* Task to complete
A faithful copy of all the data below, please; leave no line out.

(Items from a dataset)
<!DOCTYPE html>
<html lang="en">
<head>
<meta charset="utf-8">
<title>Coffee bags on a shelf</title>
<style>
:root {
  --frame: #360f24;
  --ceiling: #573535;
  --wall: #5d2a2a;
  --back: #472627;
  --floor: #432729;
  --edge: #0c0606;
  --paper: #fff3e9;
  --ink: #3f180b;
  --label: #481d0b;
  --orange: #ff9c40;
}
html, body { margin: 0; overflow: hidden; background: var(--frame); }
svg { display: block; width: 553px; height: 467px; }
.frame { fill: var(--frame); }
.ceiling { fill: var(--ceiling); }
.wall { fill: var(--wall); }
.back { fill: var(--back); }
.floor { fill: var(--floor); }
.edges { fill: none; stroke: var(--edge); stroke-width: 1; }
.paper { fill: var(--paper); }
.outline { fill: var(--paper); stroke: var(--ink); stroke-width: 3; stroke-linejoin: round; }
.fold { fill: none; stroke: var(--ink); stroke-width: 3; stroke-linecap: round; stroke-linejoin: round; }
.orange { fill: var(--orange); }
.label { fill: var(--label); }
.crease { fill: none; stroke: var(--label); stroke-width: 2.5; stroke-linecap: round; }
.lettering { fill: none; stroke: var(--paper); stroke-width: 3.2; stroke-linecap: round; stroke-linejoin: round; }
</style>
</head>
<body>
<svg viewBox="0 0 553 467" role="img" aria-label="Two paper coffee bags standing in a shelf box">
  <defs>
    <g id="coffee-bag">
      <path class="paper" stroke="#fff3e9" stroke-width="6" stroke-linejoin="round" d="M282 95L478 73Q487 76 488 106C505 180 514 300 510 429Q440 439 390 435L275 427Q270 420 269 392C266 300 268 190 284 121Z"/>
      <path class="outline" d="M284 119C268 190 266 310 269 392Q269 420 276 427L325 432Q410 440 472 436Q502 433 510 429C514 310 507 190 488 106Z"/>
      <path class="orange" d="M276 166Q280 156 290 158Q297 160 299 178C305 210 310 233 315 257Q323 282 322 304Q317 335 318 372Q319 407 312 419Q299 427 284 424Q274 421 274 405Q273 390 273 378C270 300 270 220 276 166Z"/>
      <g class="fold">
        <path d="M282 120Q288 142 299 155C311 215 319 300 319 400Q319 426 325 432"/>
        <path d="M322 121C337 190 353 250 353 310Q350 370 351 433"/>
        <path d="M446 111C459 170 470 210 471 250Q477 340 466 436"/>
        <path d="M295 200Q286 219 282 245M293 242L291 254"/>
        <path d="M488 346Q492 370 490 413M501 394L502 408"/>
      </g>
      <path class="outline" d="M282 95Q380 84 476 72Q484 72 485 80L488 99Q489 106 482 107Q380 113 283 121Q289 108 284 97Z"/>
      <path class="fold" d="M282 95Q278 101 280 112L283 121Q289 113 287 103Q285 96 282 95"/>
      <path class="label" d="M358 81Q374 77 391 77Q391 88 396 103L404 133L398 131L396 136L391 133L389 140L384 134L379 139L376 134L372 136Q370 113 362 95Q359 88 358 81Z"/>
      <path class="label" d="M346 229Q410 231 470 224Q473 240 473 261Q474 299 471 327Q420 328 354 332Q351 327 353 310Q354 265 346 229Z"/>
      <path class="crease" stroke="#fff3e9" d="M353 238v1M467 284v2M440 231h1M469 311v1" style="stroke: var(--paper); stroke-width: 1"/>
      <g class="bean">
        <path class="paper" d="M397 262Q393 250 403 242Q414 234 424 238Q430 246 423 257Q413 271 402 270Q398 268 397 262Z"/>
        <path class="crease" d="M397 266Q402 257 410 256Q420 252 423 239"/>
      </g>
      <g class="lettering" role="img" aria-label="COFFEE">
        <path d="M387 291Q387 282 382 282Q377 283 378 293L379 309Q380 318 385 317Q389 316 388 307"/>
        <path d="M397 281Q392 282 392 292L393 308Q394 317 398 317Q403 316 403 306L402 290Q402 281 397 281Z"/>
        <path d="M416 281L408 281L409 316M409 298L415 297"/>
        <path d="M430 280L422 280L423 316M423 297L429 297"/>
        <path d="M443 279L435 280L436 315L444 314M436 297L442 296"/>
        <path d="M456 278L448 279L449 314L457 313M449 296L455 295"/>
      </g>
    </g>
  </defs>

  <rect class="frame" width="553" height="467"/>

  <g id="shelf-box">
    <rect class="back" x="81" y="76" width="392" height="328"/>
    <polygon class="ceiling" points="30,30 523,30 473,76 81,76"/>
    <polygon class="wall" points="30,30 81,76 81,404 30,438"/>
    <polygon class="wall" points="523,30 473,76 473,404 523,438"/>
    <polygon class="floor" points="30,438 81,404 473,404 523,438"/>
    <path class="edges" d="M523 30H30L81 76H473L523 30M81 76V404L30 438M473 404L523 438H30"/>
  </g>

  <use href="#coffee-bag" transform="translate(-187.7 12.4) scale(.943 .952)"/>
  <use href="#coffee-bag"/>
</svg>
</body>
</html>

* Written response
<!DOCTYPE html>
<html lang="en">
<head>
<meta charset="utf-8">
<title>Coffee bags on a shelf</title>
<style>
:root {
  --frame: #360f24;
  --ceiling: #573535;
  --wall: #5d2a2a;
  --back: #472627;
  --floor: #432729;
  --edge: #0c0606;
  --paper: #fff3e9;
  --ink: #3f180b;
  --label: #481d0b;
  --orange: #ff9c40;
}
html, body { margin: 0; overflow: hidden; background: var(--frame); }
svg { display: block; width: 553px; height: 467px; }
.frame { fill: var(--frame); }
.ceiling { fill: var(--ceiling); }
.wall { fill: var(--wall); }
.back { fill: var(--back); }
.floor { fill: var(--floor); }
.edges { fill: none; stroke: var(--edge); stroke-width: 1; }
.paper { fill: var(--paper); }
.outline { fill: var(--paper); stroke: var(--ink); stroke-width: 3; stroke-linejoin: round; }
.fold { fill: none; stroke: var(--ink); stroke-width: 3; stroke-linecap: round; stroke-linejoin: round; }
.orange { fill: var(--orange); }
.label { fill: var(--label); }
.crease { fill: none; stroke: var(--label); stroke-width: 2.5; stroke-linecap: round; }
.lettering { fill: none; stroke: var(--paper); stroke-width: 3.2; stroke-linecap: round; stroke-linejoin: round; }
</style>
</head>
<body>
<svg viewBox="0 0 553 467" role="img" aria-label="Two paper coffee bags standing in a shelf box">
  <defs>
    <g id="coffee-bag">
      <path class="paper" stroke="#fff3e9" stroke-width="6" stroke-linejoin="round" d="M282 95L478 73Q487 76 488 106C505 180 514 300 510 429Q440 439 390 435L275 427Q270 420 269 392C266 300 268 190 284 121Z"/>
      <path class="outline" d="M284 119C268 190 266 310 269 392Q269 420 276 427L325 432Q410 440 472 436Q502 433 510 429C514 310 507 190 488 106Z"/>
      <path class="orange" d="M276 166Q280 156 290 158Q297 160 299 178C305 210 310 233 315 257Q323 282 322 304Q317 335 318 372Q319 407 312 419Q299 427 284 424Q274 421 274 405Q273 390 273 378C270 300 270 220 276 166Z"/>
      <g class="fold">
        <path d="M282 120Q288 142 299 155C311 215 319 300 319 400Q319 426 325 432"/>
        <path d="M322 121C337 190 353 250 353 310Q350 370 351 433"/>
        <path d="M446 111C459 170 470 210 471 250Q477 340 466 436"/>
        <path d="M295 200Q286 219 282 245M293 242L291 254"/>
        <path d="M488 346Q492 370 490 413M501 394L502 408"/>
      </g>
      <path class="outline" d="M282 95Q380 84 476 72Q484 72 485 80L488 99Q489 106 482 107Q380 113 283 121Q289 108 284 97Z"/>
      <path class="fold" d="M282 95Q278 101 280 112L283 121Q289 113 287 103Q285 96 282 95"/>
      <path class="label" d="M358 81Q374 77 391 77Q391 88 396 103L404 133L398 131L396 136L391 133L389 140L384 134L379 139L376 134L372 136Q370 113 362 95Q359 88 358 81Z"/>
      <path class="label" d="M346 229Q410 231 470 224Q473 240 473 261Q474 299 471 327Q420 328 354 332Q351 327 353 310Q354 265 346 229Z"/>
      <path class="crease" stroke="#fff3e9" d="M353 238v1M467 284v2M440 231h1M469 311v1" style="stroke: var(--paper); stroke-width: 1"/>
      <g class="bean">
        <path class="paper" d="M397 262Q393 250 403 242Q414 234 424 238Q430 246 423 257Q413 271 402 270Q398 268 397 262Z"/>
        <path class="crease" d="M397 266Q402 257 410 256Q420 252 423 239"/>
      </g>
      <g class="lettering" role="img" aria-label="COFFEE">
        <path d="M387 291Q387 282 382 282Q377 283 378 293L379 309Q380 318 385 317Q389 316 388 307"/>
        <path d="M397 281Q392 282 392 292L393 308Q394 317 398 317Q403 316 403 306L402 290Q402 281 397 281Z"/>
        <path d="M416 281L408 281L409 316M409 298L415 297"/>
        <path d="M430 280L422 280L423 316M423 297L429 297"/>
        <path d="M443 279L435 280L436 315L444 314M436 297L442 296"/>
        <path d="M456 278L448 279L449 314L457 313M449 296L455 295"/>
      </g>
    </g>
  </defs>

  <rect class="frame" width="553" height="467"/>

  <g id="shelf-box">
    <rect class="back" x="81" y="76" width="392" height="328"/>
    <polygon class="ceiling" points="30,30 523,30 473,76 81,76"/>
    <polygon class="wall" points="30,30 81,76 81,404 30,438"/>
    <polygon class="wall" points="523,30 473,76 473,404 523,438"/>
    <polygon class="floor" points="30,438 81,404 473,404 523,438"/>
    <path class="edges" d="M523 30H30L81 76H473L523 30M81 76V404L30 438M473 404L523 438H30"/>
  </g>

  <use href="#coffee-bag" transform="translate(-187.7 12.4) scale(.943 .952)"/>
  <use href="#coffee-bag"/>
</svg>
</body>
</html>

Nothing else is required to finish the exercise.